Prize-winning journalist and author Timothy Egan will present the Cecil D. Andrus Lecture at 7:30 p.m. Wednesday, Nov. 28, in the Student Union Jordan Ballroom. The lecture is free and open to the public.
Egan will talk about the state of American politics in the wake of the 2012 elections. He also will discuss his latest book, titled “Short Nights of the Shadow Catcher: The Epic Life and Immortal Photographs of Edward Curtis.”
“Short Nights of the Shadow Catcher” focuses on one of the largest individual anthropological enterprises ever undertaken. When Curtis began his great undertaking in 1896, Native Americans were at their low ebb, with a total population that had dwindled to less than 250,000. Curtis set out to document lifestyle, creation myths and language. He recorded more than 10,000 songs on a primitive wax cylinder and wrote down vocabularies and pronunciation guides for 75 languages. The result was his magnum opus, “The North American Indian,” a 20-volume text-and-image extravaganza, published between 1907 and 1930, that was praised and then forgotten in short order. Curtis died alone, a pauper, in a small Southern California apartment.
Egan worked for The New York Times for 18 years as Pacific Northwest correspondent and a national enterprise reporter. In 2001, he was part of the Pulitzer Prize-winning team that wrote the series “How Race is Lived in America.”

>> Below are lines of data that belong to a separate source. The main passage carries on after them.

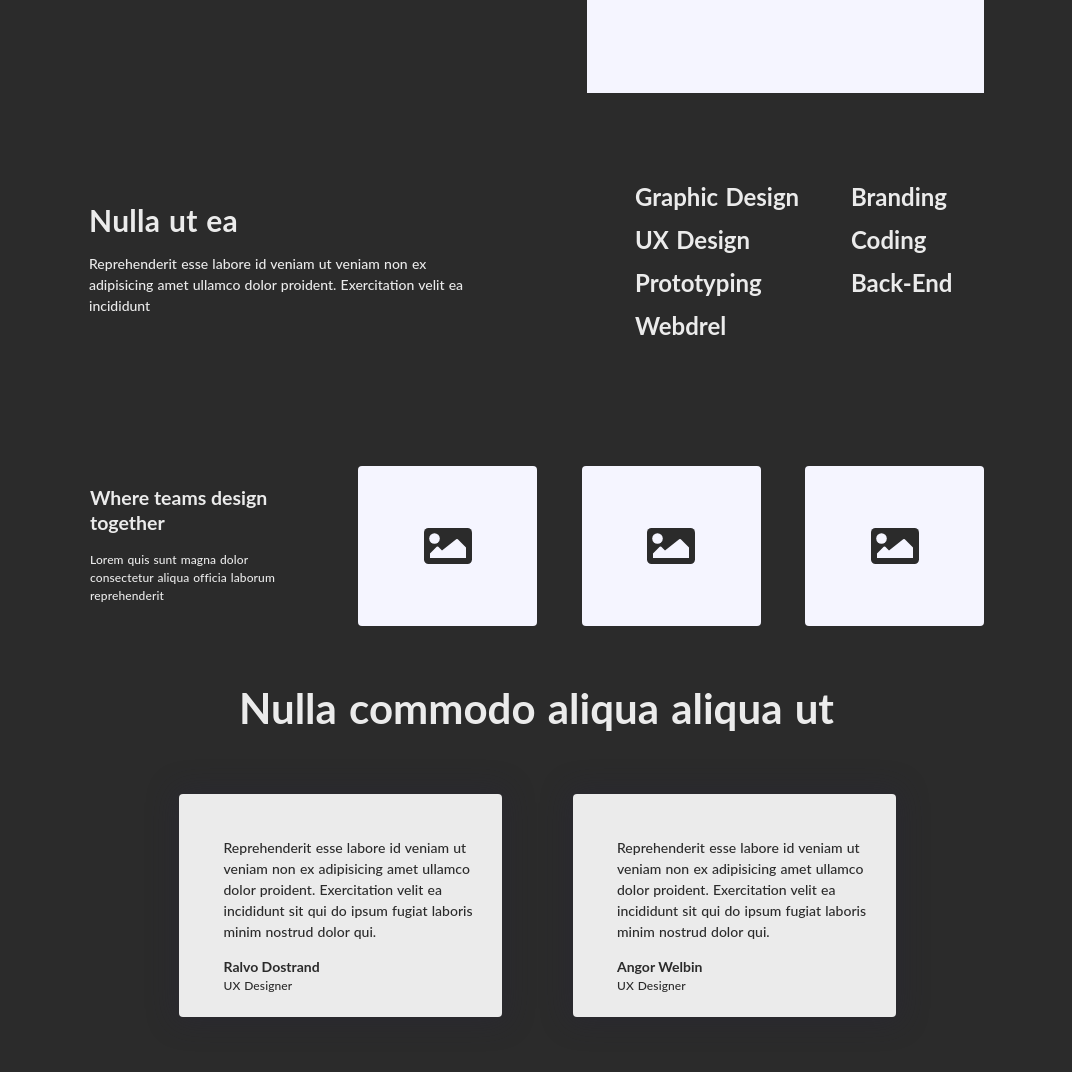
<!DOCTYPE html>
<html lang="en">
<head>
<meta charset="utf-8">
<title>Design portfolio</title>
<style>
:root {
  --page: #2b2b2b;
  --panel: #f5f5ff;
  --card: #ebebeb;
  --light: #ebebeb;
  --dark: #2b2b2b;
  --glow: rgba(41, 38, 58, .42);
}
* { box-sizing: border-box; margin: 0; padding: 0; }
html, body { width: 1072px; height: 1072px; overflow: hidden; background: var(--page); }
body { font-family: Lato, "Open Sans", sans-serif; color: var(--light); }
h1, h2, h3, p, li { white-space: nowrap; }
ul { list-style: none; }

.hero { height: 93px; padding-right: 88px; display: flex; justify-content: flex-end; }
.hero-panel { width: 397px; height: 92.5px; background: var(--panel); }

.skills { height: 373px; padding: 82px 0 0 89px; display: flex; }
.skills-intro { width: 546px; padding-top: 27px; }
.skills-intro h2 { font-size: 30px; line-height: 36px; font-weight: 700; letter-spacing: .3px; word-spacing: 1px; margin-bottom: 15px; }
.copy { font-size: 14px; line-height: 21px; font-weight: 500; word-spacing: .7px; }
.skill-list { width: 216px; font-size: 24px; line-height: 43.1px; font-weight: 700; word-spacing: 1.5px; }

.teams { height: 160px; padding: 0 88px 0 90px; display: flex; }
.teams-intro { width: 268px; padding-top: 19px; }
.teams-intro h3 { font-size: 19.5px; line-height: 25px; font-weight: 700; margin-bottom: 16px; }
.teams-intro p { font-size: 12px; line-height: 18px; font-weight: 500; letter-spacing: .12px; word-spacing: .7px; }
.tiles { flex: 1; display: flex; justify-content: space-between; }
.tile { width: 179px; height: 159.5px; border-radius: 4px; background: var(--panel); display: flex; align-items: center; justify-content: center; }
.tile svg { width: 48px; height: 36px; display: block; }

.headline { height: 168px; padding: 57px 0 0 1px; text-align: center; font-size: 42px; line-height: 50px; font-weight: 700; word-spacing: 2px; }

.reviews { padding-left: 179px; display: flex; gap: 70.5px; }
.review { width: 323px; height: 223px; padding: 43px 0 0 44.5px; border-radius: 4px; background: var(--card); color: var(--dark); box-shadow: 0 0 28px 4px var(--glow); }
.review .name { margin-top: 15px; font-size: 14px; line-height: 20px; font-weight: 700; }
.review .role { font-size: 12px; line-height: 18px; font-weight: 500; letter-spacing: .1px; word-spacing: .7px; }
</style>
</head>
<body>
<header class="hero"><div class="hero-panel"></div></header>

<section class="skills">
  <div class="skills-intro">
    <h2>Nulla ut ea</h2>
    <p class="copy">Reprehenderit esse labore id veniam ut veniam non ex<br>adipisicing amet ullamco dolor proident. Exercitation velit ea<br>incididunt</p>
  </div>
  <ul class="skill-list">
    <li>Graphic Design</li>
    <li>UX Design</li>
    <li>Prototyping</li>
    <li>Webdrel</li>
  </ul>
  <ul class="skill-list">
    <li>Branding</li>
    <li>Coding</li>
    <li>Back-End</li>
  </ul>
</section>

<section class="teams">
  <div class="teams-intro">
    <h3>Where teams design<br>together</h3>
    <p>Lorem quis sunt magna dolor<br>consectetur aliqua officia laborum<br>reprehenderit</p>
  </div>
  <div class="tiles">
    <div class="tile">
      <svg viewBox="0 0 48 36" aria-hidden="true">
        <defs>
          <g id="image-icon">
            <rect width="48" height="36" rx="4.5" fill="var(--dark)"/>
            <circle cx="10.5" cy="10.5" r="5.3" fill="var(--panel)"/>
            <path d="M6 30V25.5L12.7 18.8Q13.5 18 14.3 18.8L18 22.5L32.2 11.3Q33 10.5 33.8 11.3L42 19.5V30Z" fill="var(--panel)"/>
          </g>
        </defs>
        <use href="#image-icon"/>
      </svg>
    </div>
    <div class="tile"><svg viewBox="0 0 48 36" aria-hidden="true"><use href="#image-icon"/></svg></div>
    <div class="tile"><svg viewBox="0 0 48 36" aria-hidden="true"><use href="#image-icon"/></svg></div>
  </div>
</section>

<h1 class="headline">Nulla commodo aliqua aliqua ut</h1>

<section class="reviews">
  <article class="review">
    <p class="copy">Reprehenderit esse labore id veniam ut<br>veniam non ex adipisicing amet ullamco<br>dolor proident. Exercitation velit ea<br>incididunt sit qui do ipsum fugiat laboris<br>minim nostrud dolor qui.</p>
    <p class="name">Ralvo Dostrand</p>
    <p class="role">UX Designer</p>
  </article>
  <article class="review">
    <p class="copy">Reprehenderit esse labore id veniam ut<br>veniam non ex adipisicing amet ullamco<br>dolor proident. Exercitation velit ea<br>incididunt sit qui do ipsum fugiat laboris<br>minim nostrud dolor qui.</p>
    <p class="name">Angor Welbin</p>
    <p class="role">UX Designer</p>
  </article>
</section>
</body>
</html>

He has written seven books, including the National Book Award-winning “The Worst Hard Time,” a history of the Dust Bowl era in the 1930s, and “The Big Burn: Teddy Roosevelt and the Fire That Saved America,” a fascinating history of the devastating forest fires that swept across northern Idaho in 1910.